Black cutworm or Agrostis ipsilon is the larvae of a moth and can be problematic on golf greens and tees. This week on a course visit we observed our first cutworm damage on a green. It is caused by a single cutworm feeding from a central hole. This larvae will consume all the green leaf tissue of bentgrass in a small radius (initially about the size of a quarter).
Look-a-likes — Black cutworm feeding damage looks very similar to ball marks. However, a ball mark won’t have a central hole in the center. Also, a ball mark won’t continue to grow in size and shape (irregular) over time.
Nocturnal — It is uncommon to see cutworm larvae feeding during the day and is another reason that the damage can go unnoticed (or is confused with ball marks). They, the larvae, are programmed for survival.
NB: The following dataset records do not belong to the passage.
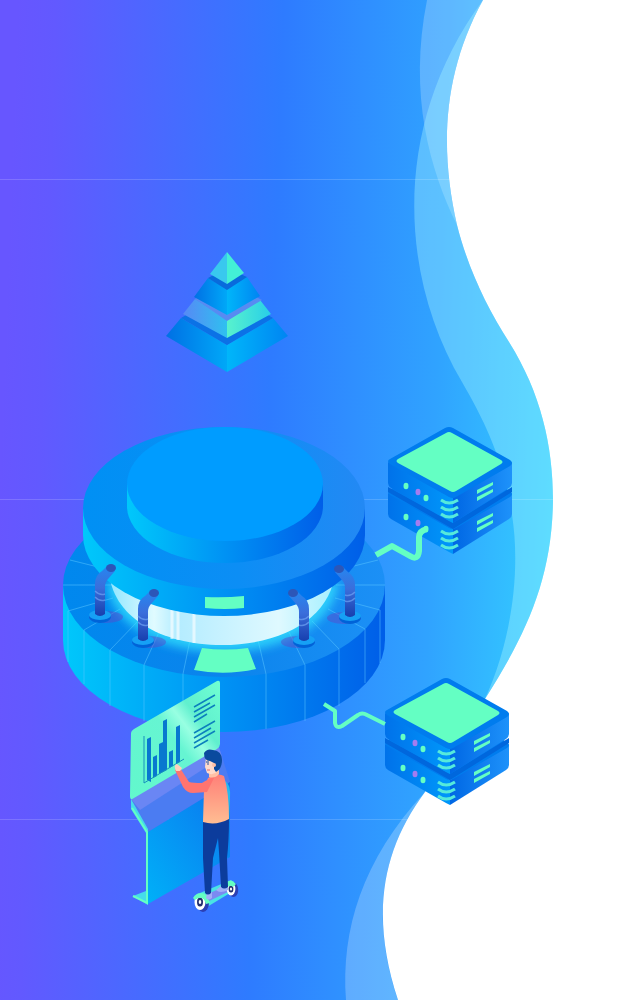
<!DOCTYPE html>
<html lang="en">
<head>
<meta charset="utf-8">
<title>Isometric data platform</title>
<style>
:root{--violet:#6756ff;--blue:#2e7bff;--sky:#33b3ff;--aqua:#69deff;--mint:#64ffc3;--cyan:#00c0fc;--azure:#009cff;--royal:#0060e8;--navy:#0c3c9c;--coral:#ff7c70;--peach:#ffb48c}
html,body{margin:0;height:100%;overflow:hidden;background:#fff}
svg{display:block;width:628px;height:1000px}
.mint{fill:var(--mint)}
.azure{fill:var(--azure)}
.royal{fill:var(--royal)}
.navy{fill:var(--navy)}
.guide{stroke:#fff;stroke-opacity:.16}
.seam{stroke:#5cc8ff;stroke-opacity:.5;fill:none}
.cable{fill:none;stroke:var(--mint);stroke-linejoin:round}
</style>
</head>
<body>
<svg viewBox="0 0 628 1000" role="img" aria-label="Isometric illustration of a data platform with servers and an operator at a console">
<defs>
<linearGradient id="sky" gradientUnits="userSpaceOnUse" x1="0" y1="480" x2="555" y2="500">
<stop offset="0" stop-color="var(--violet)"/><stop offset=".07" stop-color="#6259ff"/><stop offset=".48" stop-color="var(--blue)"/><stop offset=".78" stop-color="#30a3ff"/><stop offset="1" stop-color="#34ceff"/>
</linearGradient>
<linearGradient id="drum"><stop offset="0" stop-color="#00c8fb"/><stop offset=".5" stop-color="#0092f4"/><stop offset="1" stop-color="#005ee8"/></linearGradient>
<linearGradient id="ringTop"><stop offset="0" stop-color="#0088ee"/><stop offset=".5" stop-color="#0b84ec"/><stop offset="1" stop-color="#1c90f6"/></linearGradient>
<linearGradient id="discTop"><stop offset="0" stop-color="#0090f4"/><stop offset=".55" stop-color="#0c8ef5"/><stop offset="1" stop-color="#2389f4"/></linearGradient>
<linearGradient id="band"><stop offset="0" stop-color="#8fe6ff"/><stop offset=".2" stop-color="#e0fbff"/><stop offset=".3" stop-color="#b4ecff"/><stop offset=".75" stop-color="#dff9ff"/><stop offset="1" stop-color="#a4efff"/></linearGradient>
<linearGradient id="faceLeft"><stop offset="0" stop-color="#0070e4"/><stop offset="1" stop-color="#00a8f8"/></linearGradient>
<linearGradient id="faceRight"><stop offset="0" stop-color="#00b6fa"/><stop offset="1" stop-color="#0085f2"/></linearGradient>
<linearGradient id="mintFade"><stop offset="0" stop-color="#58f2cd"/><stop offset="1" stop-color="#28cfe8"/></linearGradient>
<linearGradient id="lilacFade"><stop offset="0" stop-color="#5789f5"/><stop offset="1" stop-color="#2fc0f0"/></linearGradient>
<linearGradient id="pillar" x1="0" y1="0" x2="0" y2="1"><stop offset="0" stop-color="#2488f2"/><stop offset=".45" stop-color="#3b6edb"/><stop offset="1" stop-color="#173fae"/></linearGradient>
<linearGradient id="serverLeft"><stop offset="0" stop-color="#0072ea"/><stop offset="1" stop-color="#0097fa"/></linearGradient>
<linearGradient id="serverRight"><stop offset="0" stop-color="#0067e4"/><stop offset="1" stop-color="#1e92fa"/></linearGradient>
<linearGradient id="stand" x1="0" y1="1" x2="1" y2="0"><stop offset="0" stop-color="#00b0f8"/><stop offset="1" stop-color="#0c74ee"/></linearGradient>
<linearGradient id="screen" x1="0" y1="1" x2="1" y2="0"><stop offset="0" stop-color="#62f8cc"/><stop offset=".5" stop-color="#66f5d2"/><stop offset=".62" stop-color="#98ffe2"/><stop offset=".72" stop-color="#60efce"/><stop offset="1" stop-color="#70ffd2"/></linearGradient>
<linearGradient id="shirt" x1="0" y1="0" x2="0" y2="1"><stop offset="0" stop-color="#ff7f78"/><stop offset="1" stop-color="#ffbd92"/></linearGradient>
<filter id="glow" x="-20%" y="-50%" width="140%" height="200%"><feGaussianBlur stdDeviation="5"/></filter>

<g id="serverUnit">
<path fill="url(#serverLeft)" d="M388 462L453 498V523L449 521L391 488Q388 486 388 483Z"/>
<path fill="url(#serverRight)" d="M512 462L453 498V523L509 488Q512 486 512 483Z"/>
<path fill="#007cee" d="M445 428Q449 426 453 428L510 460Q514 463 510 466L456 497Q453 499 449 497L390 464Q386 461 390 459Z"/>
<g class="mint">
<ellipse cx="406" cy="486" rx="2.5" ry="3.2"/><ellipse cx="426" cy="498" rx="2.5" ry="3.2"/>
<path d="M477 490L493 482V485L477 494ZM477 497L493 489V492L477 501Z"/>
</g>
<ellipse cx="418" cy="492" rx="2.5" ry="3.2" fill="#a47cf0"/>
<path d="M441 500Q449 506 458 500M441 507Q449 513 458 507M441 514Q449 520 458 514" fill="none" stroke="#55eadb" stroke-width="3"/>
</g>
<g id="server">
<use href="#serverUnit" y="31"/>
<path fill="#0067dd" d="M388 487L453 523L512 487V492L453 529L388 492Z"/>
<use href="#serverUnit"/>
<path class="mint" d="M446 433Q449 431 452 433L501 460Q504 462 501 464L456 491Q453 493 450 491L398 463Q395 461 398 459Z"/>
</g>
<g id="column">
<ellipse cx="6" cy="49" rx="17" ry="6" fill="#5d45c8" opacity=".45"/>
<ellipse cx="0" cy="49" rx="11" ry="6" fill="#0063d8"/>
<ellipse cx="0" cy="47" rx="11" ry="5" fill="#16a0f5"/>
<path fill="url(#pillar)" d="M-5 46V16Q-5 7 2 3L8 -3L15 3L8 11Q5 14 5 19V46Q0 50-5 46Z"/>
<path d="M-5 23Q0 28 5 26M-5 29Q0 34 5 32" stroke="#6fa3f4" stroke-width="1.5" fill="none" opacity=".7"/>
<ellipse cx="11" cy="0" rx="5" ry="4" fill="#2c56b8"/>
</g>
<g id="wheel">
<ellipse cx="3" cy="1" rx="6" ry="9" fill="#2b3fb4"/>
<ellipse rx="5.5" ry="8" fill="#fff"/>
<ellipse rx="3" ry="4.5" fill="#24306e"/><ellipse rx="1.3" ry="2" fill="#fff"/>
</g>
</defs>

<g id="background">
<rect width="628" height="1000" fill="#fff"/>
<path fill="url(#sky)" d="M0 0H483C442 75 440 150 457 225C468 268 486 306 509 342C541 393 553 446 553 500C552 580 526 634 485 699L425 792C382 850 370 915 398 1000H0Z"/>
<path fill="#fff" opacity=".22" d="M427 0H483C442 75 440 150 457 225C430 170 408 95 427 0Z"/>
<path fill="#a9f6ff" opacity=".36" d="M483 0C442 75 440 150 457 225C468 268 486 306 509 342C541 393 553 446 553 500C552 580 526 634 485 699C514 635 520 565 512 515C503 458 484 420 462 382C398 274 392 123 483 0Z"/>
<path fill="#fff" opacity=".23" d="M425 792C382 850 370 915 398 1000H346C341 930 362 860 425 792Z"/>
<path class="guide" d="M0 179.500H450M0 499.500H553M0 819.500H408"/>
</g>

<g id="pyramid">
<path fill="url(#faceLeft)" d="M181 318L227 345V372L166 336Z"/>
<path fill="url(#faceRight)" d="M273 318L227 345V372L288 336Z"/>
<path fill="#0b72e6" d="M181 318L227 291L273 318L227 345Z"/>
<path fill="url(#lilacFade)" d="M195 299L227 319V338L183 314Z"/>
<path fill="url(#mintFade)" d="M260 300L227 319V338L271 314Z"/>
<path fill="#578bf2" d="M195 299L227 281L262 300L227 321Z"/>
<path fill="url(#faceLeft)" d="M208 278L227 289V315L194 297Z"/>
<path fill="url(#faceRight)" d="M247 277L227 289V315L260 296Z"/>
<path fill="#086bdc" d="M208 278L227 268L247 277L227 290Z"/>
<path fill="#39c8ee" d="M227 252L210 274L227 284Z"/>
<path fill="#43f0d6" d="M227 252L244 273L227 284Z"/>
</g>

<g id="platform">
<path fill="url(#drum)" d="M63 585V640A161 92 0 0 0 385 640V585Z"/>
<ellipse cx="224" cy="585" rx="161" ry="92" fill="url(#ringTop)"/>
<path class="seam" d="M68 611V662M84 630V684M110 650V706M144 665V721M183 674V729M266 674V729M305 665V721M339 649V706M365 629V683M380 610V663"/>
<path class="seam" d="M63 585H112M68 611L113 598M84 630L120 609M110 650L138 621M144 665L160 630M183 674L190 640M266 674L258 640M305 665L288 630M339 649L312 621M365 629L328 609M380 610L335 598M385 585H336M70 560L98 567M378 560L350 567"/>
<path fill="#35e5ff" opacity=".75" filter="url(#glow)" d="M106 582C112 625 160 652 222 652S333 625 339 582Z"/>
<path fill="url(#band)" d="M109 570C111 616 160 645 222 645S333 616 335 570Z"/>
<path d="M172 606V639M178 606V640M194 608V643" stroke="#fff" stroke-width="3" opacity=".6"/>
<path class="mint" d="M202 648Q225 651 248 648L256 669Q225 676 194 670Z"/>
</g>

<g id="upper-discs">
<path fill="url(#drum)" d="M83 508V535A141 81 0 0 0 365 535V508Z"/>
<ellipse cx="224" cy="508" rx="141" ry="81" fill="url(#discTop)"/>
<path fill="url(#drum)" d="M127 484V506A98 57 0 0 0 323 506V484Z"/>
<ellipse class="azure" cx="225" cy="484" rx="98" ry="57"/>
<path class="mint" d="M205 597Q225 598 244 596V608Q225 610 205 608Z"/>
</g>

<g id="columns">
<use href="#column" x="100" y="568"/>
<use href="#column" x="143" y="593"/>
<use href="#column" transform="translate(350 569) scale(-1 1)"/>
<use href="#column" transform="translate(304 593) scale(-1 1)"/>
</g>

<g id="servers">
<use href="#server"/>
<use href="#server" x="-3" y="251"/>
<path class="cable" stroke-width="6" d="M376 555L392 546L410 556Q418 561 419 551V537Q419 531 427 529"/>
<path class="cable" stroke-width="4" d="M324 704L335 711V723Q336 729 342 726L358 715Q362 712 367 715L385 724"/>
</g>

<g id="console">
<path fill="#4b7cf2" d="M131 799L219 747L230 782L148 832Z"/>
<path fill="#6a86f4" d="M131 799L219 747L222 757L140 810Z"/>
<path fill="url(#stand)" d="M148 832L230 782V857L148 904Z"/>
<path fill="#45dcea" d="M131 799L148 829V905L133 896L146 891V833L131 809Z"/>
<path fill="none" stroke="var(--mint)" stroke-width="2" d="M132 808L147 832V903L133 896"/>
<path fill="url(#screen)" d="M134 729L217 681Q220 680 220 683V744Q220 747 217 749L134 798Q130 801 130 796L131 733Q131 731 134 729Z"/>
<g fill="#0878cf">
<path d="M147 739L151 737V782L147 780ZM153 757L157 755V776L153 778ZM159 744L163 742V772L159 774ZM163 721L167 719V770L163 772ZM169 752L173 750V766L169 768ZM176 727L180 725V762L176 764Z"/>
</g>
<path fill="none" stroke="#168fbd" d="M144 736V783L184 759"/>
<path fill="none" stroke="#0c80bd" stroke-width="1.500" d="M194 707L215 695M194 712L210 703M194 717L215 705M194 722L207 714M194 733L215 721M194 738L211 728M194 743L215 731M194 748L208 740"/>
</g>

<g id="operator">
<path fill="#27b9ef" d="M225 781Q231 784 230 798L229 822L224 818Z"/>
<g id="hoverboard">
<path fill="#49e3e4" d="M200 893L231 880Q237 883 235 890L207 907Z"/>
<path fill="#7b8af2" d="M205 895L231 884L232 890L207 902Z"/>
<use href="#wheel" transform="translate(231 889) scale(.8)"/>
<path class="mint" d="M226 883Q231 878 236 884L233 887Q230 884 227 888Z"/>
<use href="#wheel" x="200" y="902"/>
<path class="mint" d="M193 898Q198 890 207 895L210 903L206 904Q203 894 195 900Z"/>
</g>
<path fill="#9fb0f8" d="M207 893L212 892V898Q208 901 206 898ZM221 886L228 885V890Q220 894 216 890Z"/>
<path class="navy" d="M203 822L229 818Q229 840 227 858L228 887Q224 890 221 887L219 852L218 838L213 858L211 893Q208 896 205 893L203 858Z"/>
<path fill="url(#shirt)" d="M208 778Q218 772 224 776Q229 792 229 819Q216 826 203 822L204 789Z"/>
<path fill="#ff746f" d="M215 776Q205 781 202 783Q193 783 189 782L180 768L175 770L183 787Q187 793 193 793L207 792Z"/>
<path fill="#ffd0bd" d="M176 771Q173 765 177 764L182 768L180 771Z"/>
<path fill="#ffc0a5" d="M209 767L219 768V774Q215 779 209 777Z"/>
<path fill="#ffdaca" d="M206 757L218 757V771Q213 776 207 773L205 767Z"/>
<path fill="#0a4a9e" d="M204 753Q207 748 213 750Q222 751 222 760Q222 769 216 772L214 769V763L210 761Q204 761 204 753Z"/>
<circle cx="214" cy="765" r="2" fill="#ffc0a5"/>
<path d="M206 762L209 762" stroke="#0a4a9e"/><circle cx="208" cy="764" r=".8" class="navy"/>
<path d="M207 770L210 770" stroke="#e46b68"/>
</g>
</svg>
</body>
</html>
Birds — Foraging birds, often starlings, are good indicator that insect activity is beneath a turfgrass area. When we see birds probing it means they are in search of supper (in this case cutworm pupae and larvae on a green). Many of the best turf managers on the planet will tell you that they watch bird behavior to understand what they might be up against insect-wise. Especially true when it involves greens or tees.
Cultural — There are some alternatives that can be useful for control or suppression of cutworm larvae. Most of these are pretty straight forward. One that caught my eye, frequent mowing, is because we are already doing this on golf greens. So the good news is that we are probably already providing a level of suppression by removing/reducing the number of cutworm eggs (initially placed on leaf blades by the moth). However, this doesn’t provide complete control for greens or tees.
Insecticides — A curative strategy is effective only when combined with regular scouting and identification. Once identified, many insecticides are available (labeled for black cutworms). Follow the label.
The insecticide should be watered-in immediately to the depth of the larvae. This can be easily determined by excavating the hole. Once watered-in, irrigation cycles should be halted for a period of 24 hours to allow for efficacious control within the zone of activity.
Reference — Managing Black Cutworms In Turfgrass, Purdue University https://extension.entm.purdue.edu/publications/E-270/E-270.html